More on transitioning to ultra-low sulfur diesel in India

Emissions control

The ICCT recently released a new consultant report looking at the costs of transitioning to ultra-low sulfur fuels (ULSF) in India and other countries. Two important issues came up during a webinar on key findings of the report: one about sulfur’s role as a lubricant, and another about the amount of diesel being transitioned to ultra-low sulfur diesel (ULSD).

Concerning the first, someone asked if ULSD would reduce diesel lubricity. And what would the costs of that be? To get some answers, we turned to the Chevron Diesel Fuels Technical Review. As it turns out, producing ULSD will reduce fuel lubricity, but not necessarily because of the low sulfur content. For example, biodiesels usually have good lubricity, while containing no sulfur or aromatics. More important than sulfur content is the process of hydrotreating, which is likely the option India will choose to produce ULSD. Heavy hydrotreating reduces fuel lubricity, and indeed problems occurred because of this in Sweden in the early 1990s.

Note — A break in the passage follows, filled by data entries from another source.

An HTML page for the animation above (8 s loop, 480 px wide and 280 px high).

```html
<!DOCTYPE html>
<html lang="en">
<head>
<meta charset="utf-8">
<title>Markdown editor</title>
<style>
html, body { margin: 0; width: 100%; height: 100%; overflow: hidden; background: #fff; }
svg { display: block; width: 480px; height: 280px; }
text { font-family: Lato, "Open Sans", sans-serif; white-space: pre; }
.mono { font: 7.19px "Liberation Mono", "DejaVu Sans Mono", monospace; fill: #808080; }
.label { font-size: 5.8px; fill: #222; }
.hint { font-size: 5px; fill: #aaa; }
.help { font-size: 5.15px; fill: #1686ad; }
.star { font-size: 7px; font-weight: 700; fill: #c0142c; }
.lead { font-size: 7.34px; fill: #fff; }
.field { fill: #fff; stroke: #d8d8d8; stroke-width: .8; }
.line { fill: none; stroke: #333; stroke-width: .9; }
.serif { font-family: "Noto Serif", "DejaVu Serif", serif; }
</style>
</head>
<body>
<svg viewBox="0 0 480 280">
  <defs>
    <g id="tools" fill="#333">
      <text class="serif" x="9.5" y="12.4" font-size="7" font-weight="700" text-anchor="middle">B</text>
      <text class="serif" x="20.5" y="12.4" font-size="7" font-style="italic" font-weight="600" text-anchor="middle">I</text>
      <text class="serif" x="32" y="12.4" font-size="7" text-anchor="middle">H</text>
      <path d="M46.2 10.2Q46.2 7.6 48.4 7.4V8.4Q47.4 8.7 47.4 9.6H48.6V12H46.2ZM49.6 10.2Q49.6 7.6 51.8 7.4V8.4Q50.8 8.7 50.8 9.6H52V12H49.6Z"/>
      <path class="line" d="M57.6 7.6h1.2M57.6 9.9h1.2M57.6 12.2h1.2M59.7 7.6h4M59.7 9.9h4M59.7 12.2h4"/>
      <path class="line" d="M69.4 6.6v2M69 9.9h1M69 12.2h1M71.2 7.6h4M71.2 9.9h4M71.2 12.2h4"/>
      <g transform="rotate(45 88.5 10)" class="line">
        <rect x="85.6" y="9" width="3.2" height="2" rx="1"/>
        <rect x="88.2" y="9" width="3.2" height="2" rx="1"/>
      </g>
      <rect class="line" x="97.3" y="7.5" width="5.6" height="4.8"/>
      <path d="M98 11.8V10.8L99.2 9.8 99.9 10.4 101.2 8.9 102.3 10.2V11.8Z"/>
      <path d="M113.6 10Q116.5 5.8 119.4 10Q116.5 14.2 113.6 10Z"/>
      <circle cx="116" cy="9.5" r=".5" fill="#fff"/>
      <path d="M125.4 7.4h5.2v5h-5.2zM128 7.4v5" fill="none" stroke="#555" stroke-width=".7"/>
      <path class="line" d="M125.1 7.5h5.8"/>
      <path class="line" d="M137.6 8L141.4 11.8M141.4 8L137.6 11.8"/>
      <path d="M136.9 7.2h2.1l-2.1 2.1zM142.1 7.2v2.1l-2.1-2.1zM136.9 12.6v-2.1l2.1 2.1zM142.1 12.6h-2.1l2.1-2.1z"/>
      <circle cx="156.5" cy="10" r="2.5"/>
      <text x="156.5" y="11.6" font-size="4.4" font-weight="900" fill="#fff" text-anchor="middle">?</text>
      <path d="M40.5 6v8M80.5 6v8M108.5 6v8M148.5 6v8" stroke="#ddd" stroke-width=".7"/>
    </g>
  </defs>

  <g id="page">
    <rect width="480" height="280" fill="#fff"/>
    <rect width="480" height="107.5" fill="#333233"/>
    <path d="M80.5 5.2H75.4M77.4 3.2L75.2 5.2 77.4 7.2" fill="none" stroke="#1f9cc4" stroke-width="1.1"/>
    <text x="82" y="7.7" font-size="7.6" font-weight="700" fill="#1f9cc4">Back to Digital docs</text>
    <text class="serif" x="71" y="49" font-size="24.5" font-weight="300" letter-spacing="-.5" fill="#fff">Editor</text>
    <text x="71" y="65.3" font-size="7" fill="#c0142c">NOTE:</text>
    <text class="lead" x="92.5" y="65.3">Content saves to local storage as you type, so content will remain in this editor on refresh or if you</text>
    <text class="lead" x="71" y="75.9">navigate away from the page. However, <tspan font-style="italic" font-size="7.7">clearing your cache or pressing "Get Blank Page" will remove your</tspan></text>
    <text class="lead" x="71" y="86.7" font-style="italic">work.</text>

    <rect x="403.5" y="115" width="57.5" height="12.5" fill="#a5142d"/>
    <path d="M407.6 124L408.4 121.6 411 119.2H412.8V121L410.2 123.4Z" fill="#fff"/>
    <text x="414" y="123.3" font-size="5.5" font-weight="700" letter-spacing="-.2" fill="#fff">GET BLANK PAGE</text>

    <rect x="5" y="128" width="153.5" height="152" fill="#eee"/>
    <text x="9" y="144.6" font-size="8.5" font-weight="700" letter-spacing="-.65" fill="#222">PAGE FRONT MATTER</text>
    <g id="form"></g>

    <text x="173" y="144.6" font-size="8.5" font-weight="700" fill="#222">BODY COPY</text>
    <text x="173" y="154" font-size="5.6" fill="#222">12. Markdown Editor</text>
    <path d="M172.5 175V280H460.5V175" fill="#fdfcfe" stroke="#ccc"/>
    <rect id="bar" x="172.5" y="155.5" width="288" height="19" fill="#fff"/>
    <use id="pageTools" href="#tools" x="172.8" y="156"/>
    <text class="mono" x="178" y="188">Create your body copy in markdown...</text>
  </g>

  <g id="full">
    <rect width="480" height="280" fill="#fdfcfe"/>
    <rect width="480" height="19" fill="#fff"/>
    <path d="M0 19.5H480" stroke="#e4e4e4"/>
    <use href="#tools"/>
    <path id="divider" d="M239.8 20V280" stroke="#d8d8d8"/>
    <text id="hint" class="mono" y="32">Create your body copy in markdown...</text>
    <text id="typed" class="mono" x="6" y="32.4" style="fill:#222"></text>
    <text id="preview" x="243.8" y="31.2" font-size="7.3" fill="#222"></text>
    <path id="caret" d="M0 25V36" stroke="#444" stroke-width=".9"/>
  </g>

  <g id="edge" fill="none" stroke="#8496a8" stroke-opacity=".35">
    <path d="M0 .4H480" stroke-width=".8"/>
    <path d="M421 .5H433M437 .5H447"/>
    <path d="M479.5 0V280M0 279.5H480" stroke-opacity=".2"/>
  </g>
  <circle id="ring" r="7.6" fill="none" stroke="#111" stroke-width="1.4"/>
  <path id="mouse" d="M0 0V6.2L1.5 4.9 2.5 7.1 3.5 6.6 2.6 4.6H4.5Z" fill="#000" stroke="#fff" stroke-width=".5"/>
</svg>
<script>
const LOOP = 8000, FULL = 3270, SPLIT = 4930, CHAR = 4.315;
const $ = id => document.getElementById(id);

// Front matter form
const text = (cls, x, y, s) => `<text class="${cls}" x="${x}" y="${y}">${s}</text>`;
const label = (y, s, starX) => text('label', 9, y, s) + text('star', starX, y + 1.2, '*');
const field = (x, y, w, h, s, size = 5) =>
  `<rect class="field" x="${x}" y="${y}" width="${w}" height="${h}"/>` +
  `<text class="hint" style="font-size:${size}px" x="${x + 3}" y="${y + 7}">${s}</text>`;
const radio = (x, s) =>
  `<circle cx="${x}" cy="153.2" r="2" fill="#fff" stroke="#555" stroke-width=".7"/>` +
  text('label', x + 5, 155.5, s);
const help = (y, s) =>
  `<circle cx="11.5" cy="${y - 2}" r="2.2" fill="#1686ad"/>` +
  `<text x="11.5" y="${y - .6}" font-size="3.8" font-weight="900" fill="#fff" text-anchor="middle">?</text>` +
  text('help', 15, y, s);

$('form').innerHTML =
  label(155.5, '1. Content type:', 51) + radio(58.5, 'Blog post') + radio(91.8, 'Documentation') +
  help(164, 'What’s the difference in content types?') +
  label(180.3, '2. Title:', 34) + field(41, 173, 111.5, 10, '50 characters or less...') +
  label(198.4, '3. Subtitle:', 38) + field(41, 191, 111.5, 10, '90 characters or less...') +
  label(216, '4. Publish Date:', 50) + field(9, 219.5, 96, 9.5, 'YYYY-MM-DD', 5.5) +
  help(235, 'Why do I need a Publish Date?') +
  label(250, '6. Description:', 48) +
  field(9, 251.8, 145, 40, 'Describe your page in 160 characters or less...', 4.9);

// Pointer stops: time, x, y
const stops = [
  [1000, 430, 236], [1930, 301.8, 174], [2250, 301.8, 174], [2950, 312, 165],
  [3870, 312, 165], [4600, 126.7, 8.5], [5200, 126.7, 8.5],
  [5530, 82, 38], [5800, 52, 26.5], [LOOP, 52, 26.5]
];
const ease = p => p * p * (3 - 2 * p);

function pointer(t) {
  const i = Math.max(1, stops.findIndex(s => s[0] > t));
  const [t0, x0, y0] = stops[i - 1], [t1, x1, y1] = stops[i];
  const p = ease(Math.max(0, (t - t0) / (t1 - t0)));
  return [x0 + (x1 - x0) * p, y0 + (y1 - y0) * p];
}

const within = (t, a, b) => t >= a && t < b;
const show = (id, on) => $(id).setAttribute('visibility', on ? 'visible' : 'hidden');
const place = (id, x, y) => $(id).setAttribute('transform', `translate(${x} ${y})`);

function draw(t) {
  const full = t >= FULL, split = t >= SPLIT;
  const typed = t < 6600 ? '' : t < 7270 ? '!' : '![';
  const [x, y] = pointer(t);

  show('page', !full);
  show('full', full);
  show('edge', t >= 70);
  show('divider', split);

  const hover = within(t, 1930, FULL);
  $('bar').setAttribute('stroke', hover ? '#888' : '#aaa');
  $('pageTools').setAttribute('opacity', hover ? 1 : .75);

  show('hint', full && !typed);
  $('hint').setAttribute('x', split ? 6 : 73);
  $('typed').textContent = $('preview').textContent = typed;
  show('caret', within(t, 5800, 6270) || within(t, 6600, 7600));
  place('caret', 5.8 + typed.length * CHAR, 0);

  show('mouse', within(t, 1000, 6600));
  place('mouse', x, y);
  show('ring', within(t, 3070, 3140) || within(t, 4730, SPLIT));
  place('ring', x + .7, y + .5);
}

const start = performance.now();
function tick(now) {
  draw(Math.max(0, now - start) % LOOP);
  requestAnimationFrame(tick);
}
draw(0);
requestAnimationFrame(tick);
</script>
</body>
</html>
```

But this issue has since been resolved, thanks to a number of available fuel lubricity additives. Often, these additives also help prevent wear of fuel pumps and injectors too. Mono-acid additives are the most effective, requiring addition at low levels, while amide and ester additives need to be mixed in at slightly higher levels. Whichever additive a fuel refiner chooses, the main point is that they can restore fuel lubricity to necessary legal levels without compromising vehicle emissions. More important is assuring lubricity additives are effective. The good news here is that India already mandates the recommended test (ISO 12156-1) that ensures that the lubricity of fuel supplied in the market meets a minimum benchmark. Costwise, the US Energy Information Administration (EIA) estimated the cost of adding lubricants to be 0.053¢ (Rs. 0.026) per liter in the US—very inexpensive.

With respect to the second issue, the ICCT consultant report also stated that only on-road diesel was considered, meaning diesel used for other applications (industry, agriculture, etc.) would not be evaluated. Nevertheless, a closer look at the numbers reveals the modeling for India actually involves other diesel applications, as well as discussed below.

The report estimates total demand for diesel (including on-road, industry, agriculture, etc.) in 2010 was 1,250 thousand barrels per day. This is close to the 1,188 thousand barrels per day of diesel consumed that India’s Petroleum Planning and Analysis Cell (PPAC) reported for the 2010–2011 fiscal year. But when calculating costs for producing ULSD, the report did so for a diesel refining capacity of 1,363 thousand barrels per day, well above total current demand. The same can be said for the year 2015. Demand is expected to rise to 1,568 thousand barrels per day, but cost calculations were conducted for over 2,000 thousand barrels per day of diesel throughput.

All this means the ICCT consultant report is actually assuming all diesel production in India (save, possibly, some exports) is being transitioned to ULSD. Hence, the cost of transitioning only the on-road portion (currently roughly half of total diesel use) would be significantly less.